▶ [Exercise]: Please repeat the lines below exactly. Begin with the line containing "990Q262 1050 206" and go on through the line containing "1008Q21 1015 35".

▶ [Data]:
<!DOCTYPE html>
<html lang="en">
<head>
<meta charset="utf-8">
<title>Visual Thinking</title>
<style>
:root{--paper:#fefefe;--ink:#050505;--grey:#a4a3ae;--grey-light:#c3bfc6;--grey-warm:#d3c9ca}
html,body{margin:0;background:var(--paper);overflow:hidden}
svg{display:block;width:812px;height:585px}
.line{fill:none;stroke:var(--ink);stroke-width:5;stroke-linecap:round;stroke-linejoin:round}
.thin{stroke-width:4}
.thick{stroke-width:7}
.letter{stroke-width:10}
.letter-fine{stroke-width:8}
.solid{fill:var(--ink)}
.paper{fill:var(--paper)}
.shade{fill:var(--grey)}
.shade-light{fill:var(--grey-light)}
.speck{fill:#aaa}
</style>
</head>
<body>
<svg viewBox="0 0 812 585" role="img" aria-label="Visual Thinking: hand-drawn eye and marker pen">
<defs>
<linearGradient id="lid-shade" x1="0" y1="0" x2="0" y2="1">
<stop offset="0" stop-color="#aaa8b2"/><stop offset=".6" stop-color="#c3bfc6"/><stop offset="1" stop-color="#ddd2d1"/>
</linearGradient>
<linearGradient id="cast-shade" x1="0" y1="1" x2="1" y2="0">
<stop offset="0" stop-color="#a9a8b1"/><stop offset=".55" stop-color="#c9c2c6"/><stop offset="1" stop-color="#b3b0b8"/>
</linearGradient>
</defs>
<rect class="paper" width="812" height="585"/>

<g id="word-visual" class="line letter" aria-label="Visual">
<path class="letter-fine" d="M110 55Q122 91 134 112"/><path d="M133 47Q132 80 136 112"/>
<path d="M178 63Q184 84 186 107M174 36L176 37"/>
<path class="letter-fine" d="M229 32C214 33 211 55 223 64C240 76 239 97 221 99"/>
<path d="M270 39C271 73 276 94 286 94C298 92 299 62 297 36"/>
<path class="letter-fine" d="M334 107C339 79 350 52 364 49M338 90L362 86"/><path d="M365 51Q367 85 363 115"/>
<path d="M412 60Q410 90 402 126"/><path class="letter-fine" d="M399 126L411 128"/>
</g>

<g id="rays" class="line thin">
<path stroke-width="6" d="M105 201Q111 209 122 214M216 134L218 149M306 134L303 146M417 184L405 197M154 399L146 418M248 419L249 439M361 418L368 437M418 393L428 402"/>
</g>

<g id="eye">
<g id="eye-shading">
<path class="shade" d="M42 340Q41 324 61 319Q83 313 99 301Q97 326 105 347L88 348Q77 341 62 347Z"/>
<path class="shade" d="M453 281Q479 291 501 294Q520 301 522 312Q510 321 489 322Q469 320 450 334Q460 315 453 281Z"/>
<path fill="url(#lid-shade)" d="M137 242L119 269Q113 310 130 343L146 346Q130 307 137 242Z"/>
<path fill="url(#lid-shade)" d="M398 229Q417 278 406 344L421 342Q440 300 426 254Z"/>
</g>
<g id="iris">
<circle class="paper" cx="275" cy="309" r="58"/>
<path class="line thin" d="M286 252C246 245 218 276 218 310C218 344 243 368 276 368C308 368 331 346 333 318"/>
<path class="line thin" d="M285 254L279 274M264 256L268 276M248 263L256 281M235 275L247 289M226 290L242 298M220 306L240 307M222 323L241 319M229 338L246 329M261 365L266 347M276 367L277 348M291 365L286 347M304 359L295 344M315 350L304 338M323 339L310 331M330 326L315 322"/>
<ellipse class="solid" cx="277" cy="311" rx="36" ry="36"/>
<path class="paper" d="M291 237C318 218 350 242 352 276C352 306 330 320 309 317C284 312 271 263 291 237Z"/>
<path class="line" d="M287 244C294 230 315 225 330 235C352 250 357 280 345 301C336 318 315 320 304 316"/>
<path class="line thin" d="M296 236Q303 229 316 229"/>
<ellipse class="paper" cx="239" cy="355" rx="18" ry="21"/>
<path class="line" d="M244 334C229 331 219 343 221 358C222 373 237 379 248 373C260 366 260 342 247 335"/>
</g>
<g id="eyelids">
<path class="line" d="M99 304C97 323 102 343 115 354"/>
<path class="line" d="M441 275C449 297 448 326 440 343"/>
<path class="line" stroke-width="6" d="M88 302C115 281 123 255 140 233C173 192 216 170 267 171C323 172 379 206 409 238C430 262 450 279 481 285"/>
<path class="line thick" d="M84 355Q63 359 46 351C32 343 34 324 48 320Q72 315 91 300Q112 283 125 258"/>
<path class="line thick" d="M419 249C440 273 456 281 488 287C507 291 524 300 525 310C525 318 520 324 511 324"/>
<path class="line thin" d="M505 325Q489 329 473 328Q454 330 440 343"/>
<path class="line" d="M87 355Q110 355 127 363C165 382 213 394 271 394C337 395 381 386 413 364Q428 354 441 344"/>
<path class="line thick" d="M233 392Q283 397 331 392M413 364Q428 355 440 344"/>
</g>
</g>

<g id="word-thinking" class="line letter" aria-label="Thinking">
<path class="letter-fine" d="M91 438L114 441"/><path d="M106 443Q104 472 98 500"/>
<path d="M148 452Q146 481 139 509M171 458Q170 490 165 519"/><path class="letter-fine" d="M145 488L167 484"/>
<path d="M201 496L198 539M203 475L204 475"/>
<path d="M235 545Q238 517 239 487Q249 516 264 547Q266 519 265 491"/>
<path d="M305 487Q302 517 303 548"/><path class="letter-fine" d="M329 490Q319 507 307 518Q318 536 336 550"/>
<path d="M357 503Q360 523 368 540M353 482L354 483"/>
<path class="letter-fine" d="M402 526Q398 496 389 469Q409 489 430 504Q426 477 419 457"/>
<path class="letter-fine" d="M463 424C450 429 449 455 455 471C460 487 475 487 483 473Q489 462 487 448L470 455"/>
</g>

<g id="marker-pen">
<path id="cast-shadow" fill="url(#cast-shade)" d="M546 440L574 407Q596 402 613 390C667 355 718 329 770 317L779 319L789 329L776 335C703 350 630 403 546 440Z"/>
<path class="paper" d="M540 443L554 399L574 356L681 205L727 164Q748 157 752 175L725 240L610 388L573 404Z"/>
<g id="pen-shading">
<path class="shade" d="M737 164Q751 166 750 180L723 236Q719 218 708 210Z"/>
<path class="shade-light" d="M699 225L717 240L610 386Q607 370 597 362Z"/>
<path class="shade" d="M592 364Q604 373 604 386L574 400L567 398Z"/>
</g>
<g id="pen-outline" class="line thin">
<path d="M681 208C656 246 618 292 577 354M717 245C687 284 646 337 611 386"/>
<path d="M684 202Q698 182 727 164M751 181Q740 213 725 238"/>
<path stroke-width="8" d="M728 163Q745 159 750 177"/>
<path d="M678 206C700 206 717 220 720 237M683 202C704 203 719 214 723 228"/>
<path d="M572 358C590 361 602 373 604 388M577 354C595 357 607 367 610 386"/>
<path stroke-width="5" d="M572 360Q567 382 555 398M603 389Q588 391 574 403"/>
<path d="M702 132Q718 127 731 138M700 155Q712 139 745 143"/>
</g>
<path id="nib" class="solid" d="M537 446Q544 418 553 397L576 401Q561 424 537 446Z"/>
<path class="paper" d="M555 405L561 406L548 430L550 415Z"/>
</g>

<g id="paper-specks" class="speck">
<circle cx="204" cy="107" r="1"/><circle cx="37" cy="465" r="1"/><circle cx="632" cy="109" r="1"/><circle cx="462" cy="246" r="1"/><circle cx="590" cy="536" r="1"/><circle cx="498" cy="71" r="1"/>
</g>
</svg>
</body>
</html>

--

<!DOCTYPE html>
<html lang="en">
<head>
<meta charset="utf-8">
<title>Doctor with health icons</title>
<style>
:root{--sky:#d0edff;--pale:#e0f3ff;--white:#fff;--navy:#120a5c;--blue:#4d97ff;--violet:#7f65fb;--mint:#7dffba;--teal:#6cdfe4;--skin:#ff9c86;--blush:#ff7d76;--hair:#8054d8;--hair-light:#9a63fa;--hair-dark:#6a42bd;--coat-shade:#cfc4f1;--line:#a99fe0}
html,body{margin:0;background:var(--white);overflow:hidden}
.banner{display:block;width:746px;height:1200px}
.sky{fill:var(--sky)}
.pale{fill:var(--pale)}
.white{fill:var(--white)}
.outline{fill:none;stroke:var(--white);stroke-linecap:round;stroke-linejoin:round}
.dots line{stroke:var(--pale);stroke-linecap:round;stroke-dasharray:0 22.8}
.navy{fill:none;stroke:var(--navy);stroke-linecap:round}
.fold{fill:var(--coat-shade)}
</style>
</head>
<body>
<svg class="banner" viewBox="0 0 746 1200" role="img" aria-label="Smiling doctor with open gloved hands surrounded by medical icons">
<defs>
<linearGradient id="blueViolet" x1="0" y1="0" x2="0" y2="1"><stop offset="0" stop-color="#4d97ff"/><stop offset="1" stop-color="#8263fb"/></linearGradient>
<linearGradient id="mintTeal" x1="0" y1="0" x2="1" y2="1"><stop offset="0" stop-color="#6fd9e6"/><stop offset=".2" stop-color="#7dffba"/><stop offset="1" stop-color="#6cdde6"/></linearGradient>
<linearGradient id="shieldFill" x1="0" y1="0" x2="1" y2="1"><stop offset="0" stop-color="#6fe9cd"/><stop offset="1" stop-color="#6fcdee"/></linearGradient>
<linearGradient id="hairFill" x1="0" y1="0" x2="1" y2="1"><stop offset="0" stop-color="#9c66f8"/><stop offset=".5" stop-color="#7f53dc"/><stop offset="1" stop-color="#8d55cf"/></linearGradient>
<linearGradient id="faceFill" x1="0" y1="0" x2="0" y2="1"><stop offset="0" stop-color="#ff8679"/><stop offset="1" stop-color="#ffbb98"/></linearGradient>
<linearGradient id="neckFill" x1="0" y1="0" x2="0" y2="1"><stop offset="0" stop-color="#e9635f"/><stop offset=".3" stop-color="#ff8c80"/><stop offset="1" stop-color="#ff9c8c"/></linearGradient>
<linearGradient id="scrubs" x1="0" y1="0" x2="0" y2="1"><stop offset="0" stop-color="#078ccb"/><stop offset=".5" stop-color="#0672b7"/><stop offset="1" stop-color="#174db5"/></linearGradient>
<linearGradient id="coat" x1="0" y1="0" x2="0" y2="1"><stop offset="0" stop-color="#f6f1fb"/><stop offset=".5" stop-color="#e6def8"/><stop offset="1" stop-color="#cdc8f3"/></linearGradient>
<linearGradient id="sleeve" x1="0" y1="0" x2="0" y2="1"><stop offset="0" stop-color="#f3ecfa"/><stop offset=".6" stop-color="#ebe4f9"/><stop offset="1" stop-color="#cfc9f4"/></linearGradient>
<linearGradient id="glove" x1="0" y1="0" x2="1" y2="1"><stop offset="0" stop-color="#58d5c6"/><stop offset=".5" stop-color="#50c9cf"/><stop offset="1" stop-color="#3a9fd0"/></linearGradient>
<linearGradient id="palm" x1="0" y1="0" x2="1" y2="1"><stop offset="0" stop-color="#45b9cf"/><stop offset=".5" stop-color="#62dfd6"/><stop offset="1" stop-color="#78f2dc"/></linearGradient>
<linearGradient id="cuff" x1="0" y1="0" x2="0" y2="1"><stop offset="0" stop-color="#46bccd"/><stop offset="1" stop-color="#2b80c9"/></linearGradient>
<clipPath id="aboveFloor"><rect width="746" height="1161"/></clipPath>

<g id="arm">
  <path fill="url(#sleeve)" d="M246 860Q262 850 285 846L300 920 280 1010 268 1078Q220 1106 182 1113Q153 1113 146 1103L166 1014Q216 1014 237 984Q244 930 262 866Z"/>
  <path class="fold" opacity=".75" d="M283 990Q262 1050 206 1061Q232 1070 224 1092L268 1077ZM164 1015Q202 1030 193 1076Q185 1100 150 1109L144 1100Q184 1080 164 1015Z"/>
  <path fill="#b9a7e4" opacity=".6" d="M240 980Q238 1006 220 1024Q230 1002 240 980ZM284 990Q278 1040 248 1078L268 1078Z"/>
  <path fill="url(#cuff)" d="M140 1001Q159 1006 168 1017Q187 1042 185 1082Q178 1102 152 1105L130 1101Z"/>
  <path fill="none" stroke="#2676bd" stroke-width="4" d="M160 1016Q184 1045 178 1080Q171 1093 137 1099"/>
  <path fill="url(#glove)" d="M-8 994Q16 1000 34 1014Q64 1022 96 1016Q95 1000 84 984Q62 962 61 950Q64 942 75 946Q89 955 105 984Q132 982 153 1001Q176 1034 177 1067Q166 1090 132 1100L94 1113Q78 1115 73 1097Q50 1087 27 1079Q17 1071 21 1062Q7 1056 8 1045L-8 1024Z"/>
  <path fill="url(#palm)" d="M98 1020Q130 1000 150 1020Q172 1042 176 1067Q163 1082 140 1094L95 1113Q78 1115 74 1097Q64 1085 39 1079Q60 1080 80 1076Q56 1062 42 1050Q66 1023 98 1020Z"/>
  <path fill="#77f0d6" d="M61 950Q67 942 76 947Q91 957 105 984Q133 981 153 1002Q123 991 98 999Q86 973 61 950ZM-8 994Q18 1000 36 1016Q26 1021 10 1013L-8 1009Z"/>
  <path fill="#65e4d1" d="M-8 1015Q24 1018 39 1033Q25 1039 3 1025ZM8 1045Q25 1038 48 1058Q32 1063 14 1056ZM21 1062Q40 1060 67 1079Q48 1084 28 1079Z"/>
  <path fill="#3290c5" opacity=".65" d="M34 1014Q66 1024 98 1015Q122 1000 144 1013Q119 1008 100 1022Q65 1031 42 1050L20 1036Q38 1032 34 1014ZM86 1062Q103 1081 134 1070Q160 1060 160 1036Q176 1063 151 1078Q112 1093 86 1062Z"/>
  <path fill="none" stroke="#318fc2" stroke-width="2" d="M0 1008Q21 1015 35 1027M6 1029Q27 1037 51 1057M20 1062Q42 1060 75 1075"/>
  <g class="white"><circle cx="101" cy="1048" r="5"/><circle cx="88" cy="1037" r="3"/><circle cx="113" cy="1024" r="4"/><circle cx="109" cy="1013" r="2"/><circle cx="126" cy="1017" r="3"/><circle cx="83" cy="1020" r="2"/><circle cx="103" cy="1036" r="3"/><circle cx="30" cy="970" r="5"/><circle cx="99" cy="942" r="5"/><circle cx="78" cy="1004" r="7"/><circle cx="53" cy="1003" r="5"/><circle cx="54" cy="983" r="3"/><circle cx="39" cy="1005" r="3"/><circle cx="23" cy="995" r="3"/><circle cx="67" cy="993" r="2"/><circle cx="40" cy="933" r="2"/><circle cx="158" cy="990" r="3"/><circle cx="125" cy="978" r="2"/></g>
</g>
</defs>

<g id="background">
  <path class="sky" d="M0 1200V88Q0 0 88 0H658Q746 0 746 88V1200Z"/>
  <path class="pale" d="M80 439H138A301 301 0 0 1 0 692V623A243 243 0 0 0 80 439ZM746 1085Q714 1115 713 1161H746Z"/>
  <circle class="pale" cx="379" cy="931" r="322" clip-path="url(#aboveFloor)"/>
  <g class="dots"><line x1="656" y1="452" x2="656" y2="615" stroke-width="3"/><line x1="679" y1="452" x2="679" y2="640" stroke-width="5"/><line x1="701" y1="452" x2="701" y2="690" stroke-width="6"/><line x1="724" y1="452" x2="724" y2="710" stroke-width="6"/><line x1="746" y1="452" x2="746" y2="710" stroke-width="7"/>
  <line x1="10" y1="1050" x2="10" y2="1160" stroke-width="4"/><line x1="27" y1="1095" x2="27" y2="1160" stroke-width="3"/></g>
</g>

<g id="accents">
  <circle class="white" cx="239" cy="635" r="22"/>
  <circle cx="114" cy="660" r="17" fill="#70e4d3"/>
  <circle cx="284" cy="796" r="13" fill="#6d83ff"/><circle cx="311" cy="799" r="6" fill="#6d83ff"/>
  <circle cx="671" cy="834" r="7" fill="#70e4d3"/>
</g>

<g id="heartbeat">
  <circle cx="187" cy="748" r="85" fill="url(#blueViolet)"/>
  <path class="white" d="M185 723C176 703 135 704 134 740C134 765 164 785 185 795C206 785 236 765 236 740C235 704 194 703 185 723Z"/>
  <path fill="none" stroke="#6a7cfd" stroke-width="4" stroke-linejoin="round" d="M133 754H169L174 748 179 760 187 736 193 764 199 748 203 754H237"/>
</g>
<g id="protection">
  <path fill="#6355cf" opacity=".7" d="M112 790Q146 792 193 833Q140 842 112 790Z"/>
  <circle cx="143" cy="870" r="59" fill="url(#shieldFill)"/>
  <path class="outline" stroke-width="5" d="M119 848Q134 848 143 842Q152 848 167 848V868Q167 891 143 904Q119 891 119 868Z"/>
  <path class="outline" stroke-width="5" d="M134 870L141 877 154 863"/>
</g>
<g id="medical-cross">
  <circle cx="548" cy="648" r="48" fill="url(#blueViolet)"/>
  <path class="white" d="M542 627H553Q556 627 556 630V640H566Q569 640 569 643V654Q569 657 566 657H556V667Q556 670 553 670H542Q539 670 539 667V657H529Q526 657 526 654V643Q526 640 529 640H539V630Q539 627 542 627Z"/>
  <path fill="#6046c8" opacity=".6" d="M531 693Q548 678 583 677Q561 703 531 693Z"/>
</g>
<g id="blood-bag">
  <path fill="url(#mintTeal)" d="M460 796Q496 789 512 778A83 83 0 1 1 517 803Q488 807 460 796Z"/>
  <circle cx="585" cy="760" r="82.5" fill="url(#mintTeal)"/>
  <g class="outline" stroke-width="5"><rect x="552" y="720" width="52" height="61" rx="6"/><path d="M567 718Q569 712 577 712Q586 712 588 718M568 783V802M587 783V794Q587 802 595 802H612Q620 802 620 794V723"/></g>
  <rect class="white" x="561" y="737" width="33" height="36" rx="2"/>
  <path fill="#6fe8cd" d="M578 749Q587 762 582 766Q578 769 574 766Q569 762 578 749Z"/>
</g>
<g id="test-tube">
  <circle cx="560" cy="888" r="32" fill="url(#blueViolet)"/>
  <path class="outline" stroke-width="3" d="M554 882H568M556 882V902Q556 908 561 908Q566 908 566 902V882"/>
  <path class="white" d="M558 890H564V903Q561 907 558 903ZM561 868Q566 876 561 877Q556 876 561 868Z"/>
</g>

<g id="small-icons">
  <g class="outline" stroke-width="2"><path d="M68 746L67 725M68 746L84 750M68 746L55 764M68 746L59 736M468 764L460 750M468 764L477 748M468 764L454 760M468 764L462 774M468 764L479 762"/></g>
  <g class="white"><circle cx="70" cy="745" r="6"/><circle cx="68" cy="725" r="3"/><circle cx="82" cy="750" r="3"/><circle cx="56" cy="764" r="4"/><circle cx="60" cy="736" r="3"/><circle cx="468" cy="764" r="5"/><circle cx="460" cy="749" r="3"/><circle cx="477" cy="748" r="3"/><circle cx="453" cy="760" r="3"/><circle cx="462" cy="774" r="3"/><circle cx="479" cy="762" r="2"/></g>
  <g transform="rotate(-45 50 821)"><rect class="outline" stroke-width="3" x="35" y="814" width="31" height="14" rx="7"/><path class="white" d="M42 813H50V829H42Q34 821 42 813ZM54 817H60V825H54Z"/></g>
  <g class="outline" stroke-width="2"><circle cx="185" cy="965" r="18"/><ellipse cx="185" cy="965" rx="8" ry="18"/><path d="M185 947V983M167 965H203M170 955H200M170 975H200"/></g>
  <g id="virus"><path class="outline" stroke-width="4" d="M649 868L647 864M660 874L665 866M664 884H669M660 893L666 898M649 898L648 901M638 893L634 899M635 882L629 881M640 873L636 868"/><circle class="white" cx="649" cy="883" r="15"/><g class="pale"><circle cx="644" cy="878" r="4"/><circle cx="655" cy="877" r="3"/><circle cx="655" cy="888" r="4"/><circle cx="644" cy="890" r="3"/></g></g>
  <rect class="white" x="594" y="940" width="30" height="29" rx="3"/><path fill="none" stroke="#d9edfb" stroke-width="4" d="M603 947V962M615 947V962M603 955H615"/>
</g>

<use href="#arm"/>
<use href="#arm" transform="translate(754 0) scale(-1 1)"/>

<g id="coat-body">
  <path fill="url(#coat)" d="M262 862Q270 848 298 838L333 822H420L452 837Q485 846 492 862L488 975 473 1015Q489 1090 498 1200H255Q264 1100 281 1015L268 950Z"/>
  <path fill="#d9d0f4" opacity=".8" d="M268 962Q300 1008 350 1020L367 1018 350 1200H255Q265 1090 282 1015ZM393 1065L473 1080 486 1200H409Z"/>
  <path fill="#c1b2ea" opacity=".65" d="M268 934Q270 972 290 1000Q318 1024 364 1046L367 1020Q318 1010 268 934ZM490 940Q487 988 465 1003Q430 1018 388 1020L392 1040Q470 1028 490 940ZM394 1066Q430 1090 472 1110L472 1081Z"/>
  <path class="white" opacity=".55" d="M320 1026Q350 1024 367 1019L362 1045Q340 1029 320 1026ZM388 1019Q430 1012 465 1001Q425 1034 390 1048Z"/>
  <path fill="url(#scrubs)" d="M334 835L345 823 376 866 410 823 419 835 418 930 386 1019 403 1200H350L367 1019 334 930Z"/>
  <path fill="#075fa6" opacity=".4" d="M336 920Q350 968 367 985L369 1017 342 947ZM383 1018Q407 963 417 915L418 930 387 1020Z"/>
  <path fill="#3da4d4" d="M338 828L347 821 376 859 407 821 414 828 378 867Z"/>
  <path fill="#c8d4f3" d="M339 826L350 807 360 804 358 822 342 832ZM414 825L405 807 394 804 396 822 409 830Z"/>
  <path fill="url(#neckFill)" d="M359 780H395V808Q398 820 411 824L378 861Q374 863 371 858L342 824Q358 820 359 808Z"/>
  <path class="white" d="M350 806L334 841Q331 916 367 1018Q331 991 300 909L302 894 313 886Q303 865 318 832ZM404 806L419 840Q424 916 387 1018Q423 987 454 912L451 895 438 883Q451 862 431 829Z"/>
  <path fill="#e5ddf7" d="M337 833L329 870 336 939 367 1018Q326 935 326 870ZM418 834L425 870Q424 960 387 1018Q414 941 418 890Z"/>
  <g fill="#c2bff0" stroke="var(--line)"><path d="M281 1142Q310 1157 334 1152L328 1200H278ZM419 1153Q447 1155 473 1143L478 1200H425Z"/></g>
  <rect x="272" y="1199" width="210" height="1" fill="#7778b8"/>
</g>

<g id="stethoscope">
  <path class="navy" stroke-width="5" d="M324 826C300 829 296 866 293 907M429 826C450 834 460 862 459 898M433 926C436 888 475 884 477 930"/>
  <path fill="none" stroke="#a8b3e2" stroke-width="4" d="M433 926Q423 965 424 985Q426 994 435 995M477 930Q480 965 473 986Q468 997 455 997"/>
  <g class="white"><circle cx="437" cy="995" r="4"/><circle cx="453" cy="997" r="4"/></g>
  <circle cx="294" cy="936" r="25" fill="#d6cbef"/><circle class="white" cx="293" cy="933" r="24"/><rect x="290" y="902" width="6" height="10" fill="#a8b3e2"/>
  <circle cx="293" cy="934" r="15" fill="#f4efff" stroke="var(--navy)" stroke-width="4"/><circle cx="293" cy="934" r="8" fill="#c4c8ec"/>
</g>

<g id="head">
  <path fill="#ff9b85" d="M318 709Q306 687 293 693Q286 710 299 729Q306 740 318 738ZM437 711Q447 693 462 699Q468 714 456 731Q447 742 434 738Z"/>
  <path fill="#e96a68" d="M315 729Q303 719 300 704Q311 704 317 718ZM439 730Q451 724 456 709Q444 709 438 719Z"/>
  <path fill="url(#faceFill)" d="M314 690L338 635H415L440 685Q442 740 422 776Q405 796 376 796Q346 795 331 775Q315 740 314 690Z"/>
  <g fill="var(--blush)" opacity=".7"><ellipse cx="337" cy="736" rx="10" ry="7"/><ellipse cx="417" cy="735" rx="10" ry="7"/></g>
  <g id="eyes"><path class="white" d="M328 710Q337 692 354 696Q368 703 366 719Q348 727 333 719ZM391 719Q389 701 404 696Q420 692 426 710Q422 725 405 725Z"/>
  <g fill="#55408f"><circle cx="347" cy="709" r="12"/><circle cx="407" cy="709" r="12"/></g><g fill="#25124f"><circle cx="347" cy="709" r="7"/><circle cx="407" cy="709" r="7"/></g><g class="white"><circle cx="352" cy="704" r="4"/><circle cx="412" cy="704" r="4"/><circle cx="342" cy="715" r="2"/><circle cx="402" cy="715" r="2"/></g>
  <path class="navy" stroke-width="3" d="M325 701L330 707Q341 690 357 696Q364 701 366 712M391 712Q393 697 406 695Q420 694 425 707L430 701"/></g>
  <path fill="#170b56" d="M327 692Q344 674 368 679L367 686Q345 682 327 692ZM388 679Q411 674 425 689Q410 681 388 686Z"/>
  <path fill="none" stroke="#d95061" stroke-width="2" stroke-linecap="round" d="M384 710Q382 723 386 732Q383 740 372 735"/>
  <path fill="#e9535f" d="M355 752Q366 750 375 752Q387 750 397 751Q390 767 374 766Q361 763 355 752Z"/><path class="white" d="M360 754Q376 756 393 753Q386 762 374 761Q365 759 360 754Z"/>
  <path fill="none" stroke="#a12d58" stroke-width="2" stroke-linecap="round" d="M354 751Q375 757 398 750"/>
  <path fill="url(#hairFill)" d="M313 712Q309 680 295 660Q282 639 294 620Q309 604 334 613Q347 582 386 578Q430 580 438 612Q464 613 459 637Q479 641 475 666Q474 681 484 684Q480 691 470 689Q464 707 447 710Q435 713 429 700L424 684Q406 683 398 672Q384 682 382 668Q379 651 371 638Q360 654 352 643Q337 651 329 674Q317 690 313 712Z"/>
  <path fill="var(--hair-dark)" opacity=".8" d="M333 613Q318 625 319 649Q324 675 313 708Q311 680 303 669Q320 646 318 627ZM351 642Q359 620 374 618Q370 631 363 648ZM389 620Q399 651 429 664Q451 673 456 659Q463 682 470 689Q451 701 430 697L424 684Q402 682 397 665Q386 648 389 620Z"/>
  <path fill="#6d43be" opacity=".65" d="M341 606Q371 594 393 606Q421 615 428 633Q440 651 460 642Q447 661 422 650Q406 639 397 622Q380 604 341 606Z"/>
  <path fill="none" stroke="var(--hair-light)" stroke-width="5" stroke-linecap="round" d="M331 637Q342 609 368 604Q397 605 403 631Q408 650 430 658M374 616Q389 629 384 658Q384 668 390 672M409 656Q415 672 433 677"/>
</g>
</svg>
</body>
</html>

▶ [Result of the task]:
  <path class="fold" opacity=".75" d="M283 990Q262 1050 206 1061Q232 1070 224 1092L268 1077ZM164 1015Q202 1030 193 1076Q185 1100 150 1109L144 1100Q184 1080 164 1015Z"/>
  <path fill="#b9a7e4" opacity=".6" d="M240 980Q238 1006 220 1024Q230 1002 240 980ZM284 990Q278 1040 248 1078L268 1078Z"/>
  <path fill="url(#cuff)" d="M140 1001Q159 1006 168 1017Q187 1042 185 1082Q178 1102 152 1105L130 1101Z"/>
  <path fill="none" stroke="#2676bd" stroke-width="4" d="M160 1016Q184 1045 178 1080Q171 1093 137 1099"/>
  <path fill="url(#glove)" d="M-8 994Q16 1000 34 1014Q64 1022 96 1016Q95 1000 84 984Q62 962 61 950Q64 942 75 946Q89 955 105 984Q132 982 153 1001Q176 1034 177 1067Q166 1090 132 1100L94 1113Q78 1115 73 1097Q50 1087 27 1079Q17 1071 21 1062Q7 1056 8 1045L-8 1024Z"/>
  <path fill="url(#palm)" d="M98 1020Q130 1000 150 1020Q172 1042 176 1067Q163 1082 140 1094L95 1113Q78 1115 74 1097Q64 1085 39 1079Q60 1080 80 1076Q56 1062 42 1050Q66 1023 98 1020Z"/>
  <path fill="#77f0d6" d="M61 950Q67 942 76 947Q91 957 105 984Q133 981 153 1002Q123 991 98 999Q86 973 61 950ZM-8 994Q18 1000 36 1016Q26 1021 10 1013L-8 1009Z"/>
  <path fill="#65e4d1" d="M-8 1015Q24 1018 39 1033Q25 1039 3 1025ZM8 1045Q25 1038 48 1058Q32 1063 14 1056ZM21 1062Q40 1060 67 1079Q48 1084 28 1079Z"/>
  <path fill="#3290c5" opacity=".65" d="M34 1014Q66 1024 98 1015Q122 1000 144 1013Q119 1008 100 1022Q65 1031 42 1050L20 1036Q38 1032 34 1014ZM86 1062Q103 1081 134 1070Q160 1060 160 1036Q176 1063 151 1078Q112 1093 86 1062Z"/>
  <path fill="none" stroke="#318fc2" stroke-width="2" d="M0 1008Q21 1015 35 1027M6 1029Q27 1037 51 1057M20 1062Q42 1060 75 1075"/>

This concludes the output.